As reported in the Washington Examiner, a year after losing to Donald Trump, infighting seems to be at an all-time high as the grassroots battle with the upper echelons of the DNC leadership for the soul of the party. Jack Kleeb, chair of the Nebraska Democratic Party, noted a general sense of frustration among the party faithful: “Whether you’re Clinton, Sanders, Martin O’Malley, whomever—you’re angry right now, you’re angry we’re losing elections, you’re angry we’re not raising money, and angry there hasn’t been some clear reforms.”
The Democrats currently have nothing to offer other than the same old agenda of open borders, redistribution of wealth, and globalism—all with a heaping side of identity politics. Rather than trying to appeal to the working class, they are doubling down on their belief of a coming permanent Democratic majority made up of a constellation of minority groups—a thesis put forward by political scientists John Judis and Ruy Teixeira, which Judis since has largely repudiated.
Whatever the spin from the entirely predictable blue state wins on Tuesday, the campaign strategy of saying that “Trump is evil” on endless loop doesn’t seem to be working anywhere that it wasn’t already gospel. Labeling Americans who disagree with you as white nationalists is not a winning approach. And magical thinking masquerading as cutting edge electoral strategy isn’t going to cut it either.
The Republican Party seems to be in the early stages of a metamorphosis in which a successful transformation will hinge on the ability of Trump and congressional Republicans to advance the project of making America great again. In order to fend off more losses in the 2018 election, Republicans must pass legislation that repeals Obamacare, reforms the tax code, and fully funds the construction of the wall on our southern border. They must live up to the promises they made to the American people in 2016.
The Democrats, with their general inability to perceive the lessons of 2016, will continue apace with pedal-to-the metal progressivism. Though this is unlikely to reap widespread short-term electoral success, its long-term viability unfortunately cannot be discounted; especially if Republicans do not put forward any serious effort to counter this program.
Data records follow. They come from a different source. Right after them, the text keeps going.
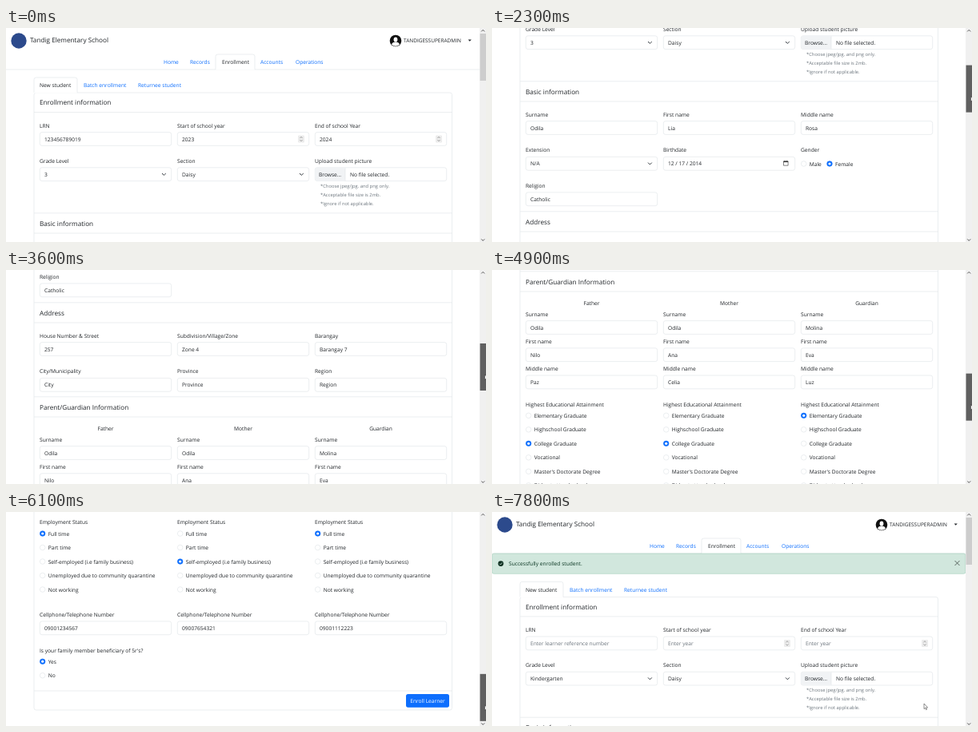
An HTML page for the animation above (8 s loop, 600 px wide and 268 px high).

```html
<!DOCTYPE html>
<html lang="en">
<head>
<meta charset="utf-8">
<title>Student enrollment form</title>
<style>
  html, body { margin: 0; width: 100%; height: 100%; overflow: hidden; background: #fff; }
  svg { display: block; width: 600px; height: 268px; }
  text { font-family: "Open Sans", "Noto Sans", sans-serif; text-rendering: geometricPrecision; white-space: pre; }
</style>
</head>
<body>
<svg id="stage" viewBox="0 0 600 268"></svg>
<script>
const INK = '#212529', BLUE = '#0d6efd', LINE = '#dee2e6', GRAY = '#6c757d';
const COLS = [42, 214, 386], WIDTH = 165;
const LOOP = 8000, DRAG_START = 1000, DRAG_END = 6300, SUBMITTED = 7200;

// y is the middle of the capitals
const text = (x, y, s, { size = 6.65, fill = INK, anchor = 'start' } = {}) =>
  `<text x="${x}" y="${y + size * 0.36}" font-size="${size}" fill="${fill}" text-anchor="${anchor}">${s}</text>`;
const rect = (x, y, w, h, { fill = '#fff', stroke = 'none', r = 0 } = {}) =>
  `<rect x="${x}" y="${y}" width="${w}" height="${h}" rx="${r}" fill="${fill}" stroke="${stroke}" stroke-width=".6"/>`;
const path = (d, { fill = 'none', stroke = 'none', w = 0.6 } = {}) =>
  `<path d="${d}" fill="${fill}" stroke="${stroke}" stroke-width="${w}" stroke-linejoin="round"/>`;
const circle = (x, y, r, fill, stroke = 'none') =>
  `<circle cx="${x}" cy="${y}" r="${r}" fill="${fill}" stroke="${stroke}" stroke-width=".6"/>`;
const rule = (y, x1 = 35, x2 = 557.5) => path(`M${x1} ${y}H${x2}`, { stroke: LINE });

// Extra parts of the special inputs, x is the left edge and y the middle
const extras = {
  text: () => '',
  select: (x, y) => path(`M${x + 153} ${y - 1.2}l2.4 2.4l2.4 -2.4`, { stroke: '#343a40', w: 1 }),
  number: (x, y) => rect(x + 151, y - 4.5, 8, 9, { fill: '#ececec', r: 1 }) +
    path(`M${x + 153.4} ${y - 1}l1.6 -1.8l1.6 1.8M${x + 153.4} ${y + 1}l1.6 1.8l1.6 -1.8`, { stroke: '#777' }),
  date: (x, y) => path(`M${x + 150.5} ${y - 3}h5.6v5.4h-5.6zM${x + 152} ${y - 4}v1M${x + 154.6} ${y - 4}v1`, { stroke: '#333' }) +
    path(`M${x + 150.5} ${y - 2.3}h5.6`, { stroke: '#333', w: 1.2 }),
};

function input(x, y, value, kind = 'text', fill = INK) {
  const box = rect(x + 0.3, y - 8.4, WIDTH - 0.6, 16.8, { stroke: LINE, r: 2.6 });
  return box + text(x + 6, y + 0.2, value, { fill }) + extras[kind](x, y);
}

// One line of labelled inputs; y is the middle of the inputs
const row = (y, labels, values, kinds = [], fill) => labels.map((label, i) =>
  text(COLS[i], y - 16.8, label) + (values[i] ? input(COLS[i], y, values[i], kinds[i], fill) : '')).join('');

const radio = (x, y, label, on) =>
  circle(x + 3.7, y, 3.3, on ? BLUE : '#fff', on ? BLUE : LINE) +
  (on ? circle(x + 3.7, y, 1.6, '#fff') : '') + text(x + 10.7, y + 0.2, label);

const radios = (x, y, labels, picked) =>
  labels.map((label, i) => radio(x, y + i * 17.5, label, i === picked)).join('');

const choices = (y, title, labels, picks) => picks.map((pick, i) =>
  text(COLS[i], y, title) + radios(COLS[i], y + 14, labels, pick)).join('');

const section = (y, title, top = true) =>
  (top ? rule(y - 13.2) : '') + text(42, y, title, { size: 8.2 }) + rule(y + 12);

const tab = (x, y, w) => path(`M${x} ${y + 19}V${y + 2.6}q0 -2.6 2.6 -2.6H${x + w - 2.6}q2.6 0 2.6 2.6V${y + 19}`,
  { fill: '#fff', stroke: LINE });

function header() {
  const links = [[197, 'Home'], [230, 'Records'], [270, 'Enrollment'], [318, 'Accounts'], [362, 'Operations']];
  return circle(16, 16, 9.7, '#2c4a8c') + text(30, 15.5, 'Tandig Elementary School', { size: 8.2 }) +
    circle(487, 16, 7.3, '#111') +
    path('M482 20.8q1 -3.2 5 -3.2t5 3.2q-2 2 -5 2t-5 -2z', { fill: '#fff' }) +
    '<ellipse cx="487" cy="14.4" rx="2.4" ry="3" fill="#fff"/>' +
    text(497, 15.8, 'TANDIGESSUPERADMIN', { size: 6.5 }) + path('M577.6 14.6h4.2l-2.1 2.2z', { fill: INK }) +
    rule(52, 0, 592) + tab(262, 33, 49) + path('M262.4 52H310.6', { stroke: '#fff', w: 1 }) +
    links.map(([x, s]) => text(x, 43, s, { fill: s === 'Enrollment' ? INK : BLUE })).join('');
}

const alertBar = () =>
  rect(0, 52, 592, 25.3, { fill: '#d1e7dd', stroke: '#a3cfbb', r: 2.6 }) +
  circle(11, 64.6, 3.4, '#0c2f20') + path('M9.4 64.7l1.2 1.3l2.1 -2.6', { stroke: '#d1e7dd', w: 0.8 }) +
  text(21, 64.6, 'Successfully enrolled student.', { fill: '#0a3622' }) +
  path('M578.5 61l6 6m0 -6l-6 6', { stroke: '#4c5752', w: 0.9 });

function enrollment(done) {
  const first = done ? ['Enter learner reference number', 'Enter year', 'Enter year'] : ['123456789019', '2023', '2024'];
  const notes = ['*Choose jpeg/jpg. and png only.', '*Acceptable file size is 2mb.', '*Ignore if not applicable.'];
  return rect(35, 81, 522.5, 983, { stroke: LINE, r: 2.6 }) +
    tab(35, 62, 54) + path('M35.4 81H88.6', { stroke: '#fff', w: 1 }) +
    text(42, 71.8, 'New student') + text(97, 71.8, 'Batch enrollment', { fill: BLUE }) +
    text(165, 71.8, 'Returnee student', { fill: BLUE }) +
    section(93.5, 'Enrollment information', false) +
    row(139, ['LRN', 'Start of school year', 'End of school Year'], first, ['text', 'number', 'number'], done ? GRAY : INK) +
    row(183.2, ['Grade Level', 'Section', 'Upload student picture'],
      [done ? 'Kindergarten' : '3', 'Daisy'], ['select', 'select']) +
    rect(386.3, 174.8, WIDTH - 0.6, 16.8, { stroke: LINE, r: 2.6 }) +
    rect(386.6, 175.1, 37.4, 16.2, { fill: '#f1f3f5', r: 2.2 }) + path('M424 175V191.4', { stroke: LINE }) +
    text(391, 183.4, 'Browse...') + text(430, 183.4, 'No file selected.') +
    notes.map((s, i) => text(393, 198 + i * 11, s, { size: 5.8, fill: GRAY })).join('');
}

const details = () =>
  section(245, 'Basic information') +
  row(290, ['Surname', 'First name', 'Middle name'], ['Odila', 'Lia', 'Rosa']) +
  row(334.8, ['Extension', 'Birthdate', 'Gender'], ['N/A', '12 / 17 / 2014'], ['select', 'date']) +
  radio(386, 335, 'Male', false) + radio(418.3, 335, 'Female', true) +
  row(379.3, ['Religion'], ['Catholic']) +
  section(408, 'Address') +
  row(453, ['House Number &amp; Street', 'Subdivision/Village/Zone', 'Barangay'], ['257', 'Zone 4', 'Barangay 7']) +
  row(497.8, ['City/Municipality', 'Province', 'Region'], ['City', 'Province', 'Region']) +
  section(526, 'Parent/Guardian Information') +
  ['Father', 'Mother', 'Guardian'].map((s, i) => text(COLS[i] + 82.5, 553, s, { anchor: 'middle' })).join('') +
  row(583, Array(3).fill('Surname'), ['Odila', 'Odila', 'Molina']) +
  row(617.2, Array(3).fill('First name'), ['Nilo', 'Ana', 'Eva']) +
  row(651.4, Array(3).fill('Middle name'), ['Paz', 'Celia', 'Luz']) +
  choices(679.3, 'Highest Educational Attainment', ['Elementary Graduate', 'Highschool Graduate', 'College Graduate',
    'Vocational', "Master's Doctorate Degree", 'Did not attend school', 'Others'], [2, 2, 0]) +
  choices(829, 'Employment Status', ['Full time', 'Part time', 'Self-employed (i.e family business)',
    'Unemployed due to community quarantine', 'Not working'], [0, 2, 0]) +
  row(961.3, Array(3).fill('Cellphone/Telephone Number'), ['09001234567', '09007654321', '09001112223']) +
  text(42, 989.6, "Is your family member beneficiary of 5r's?") +
  radios(42, 1003.2, ['Yes', 'No'], 0) +
  rule(1040) + rect(500, 1044, 54, 16.7, { fill: BLUE, r: 2.6 }) +
  text(527, 1052.5, 'Enroll Learner', { fill: '#fff', anchor: 'middle' });

const focusRing = '<rect x="41.4" y="129.9" width="166.2" height="18.2" rx="3.4" fill="none" stroke="#0d6efd" stroke-opacity=".25" stroke-width="1.8"/>' +
  rect(42.3, 130.6, 164.4, 16.8, { fill: 'none', stroke: '#86b7fe', r: 2.6 });

const stage = document.getElementById('stage');
stage.innerHTML =
  `<g id="form">${header()}${enrollment(false)}${details()}<g id="focus">${focusRing}<path id="caret" d="M0 135.5V142.9" stroke="#000" stroke-width=".6"/></g></g>` +
  `<g id="result">${header()}<g transform="translate(0 25.4)">${enrollment(true)}${section(245, 'Basic information')}</g>${alertBar()}</g>` +
  rect(592, 0, 8, 268, { fill: '#f0f0f0' }) +
  path('M594.2 4.4l2 -2l2 2M594.2 264.4l2 2l2 -2', { stroke: '#555', w: 1 }) +
  '<rect id="thumb" x="592.5" width="7.5" height="59"/>' +
  `<g id="cursor">${path('M0 0V6.6L1.5 5.3L2.6 7.7L3.6 7.2L2.6 4.9H4.6Z', { fill: '#fff', stroke: '#222', w: 0.5 })}</g>`;

const [form, result, focus, caret, thumb, cursor] =
  ['form', 'result', 'focus', 'caret', 'thumb', 'cursor'].map(id => document.getElementById(id));

const value = [...form.querySelectorAll('text')].find(el => el.textContent === '123456789019');
caret.setAttribute('transform', `translate(${48.5 + value.getComputedTextLength()} 0)`);

// Straight moves between [time, value] stops
function along(stops, t) {
  const next = stops.findIndex(([at]) => at > t);
  if (next < 0) return stops[stops.length - 1][1];
  if (next === 0) return stops[0][1];
  const [t0, a] = stops[next - 1], [t1, b] = stops[next];
  return a + (b - a) * (t - t0) / (t1 - t0);
}

const SCROLL = [[DRAG_START, 0], [1600, 29], [2300, 165], [2700, 225], [2800, 225], [3600, 354], [4900, 511], [6000, 816]];
const POINTER_X = [[300, 160], [DRAG_START, 598.5], [DRAG_END, 598.5], [6900, 540]];
const POINTER_Y = [[300, 139], [DRAG_START, 46], [DRAG_END, 241], [6900, 240]];

function draw(now) {
  const t = Math.floor(now % LOOP / 100) * 100;
  const done = t >= SUBMITTED;
  const scroll = done ? 0 : along(SCROLL, t);
  const top = 7 + scroll * 0.24;
  const dragging = t >= DRAG_START && t < DRAG_END;
  const y = dragging ? top + 39 : along(POINTER_Y, t);

  form.style.display = done ? 'none' : '';
  result.style.display = done ? '' : 'none';
  focus.style.display = t >= 100 ? '' : 'none';
  form.setAttribute('transform', `translate(0 ${-scroll})`);
  thumb.setAttribute('y', top);
  thumb.setAttribute('fill', dragging ? '#606060' : '#cdcdcd');
  cursor.style.display = t >= 300 ? '' : 'none';
  cursor.setAttribute('transform', `translate(${along(POINTER_X, t)} ${y})`);
  requestAnimationFrame(() => draw(performance.now() - start));
}

const start = performance.now();
draw(0);
</script>
</body>
</html>
```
Donald Trump showed us that Republicans must fight in order to survive. If they want to keep the Trump train going full speed ahead past 2018, they have much work to accomplish.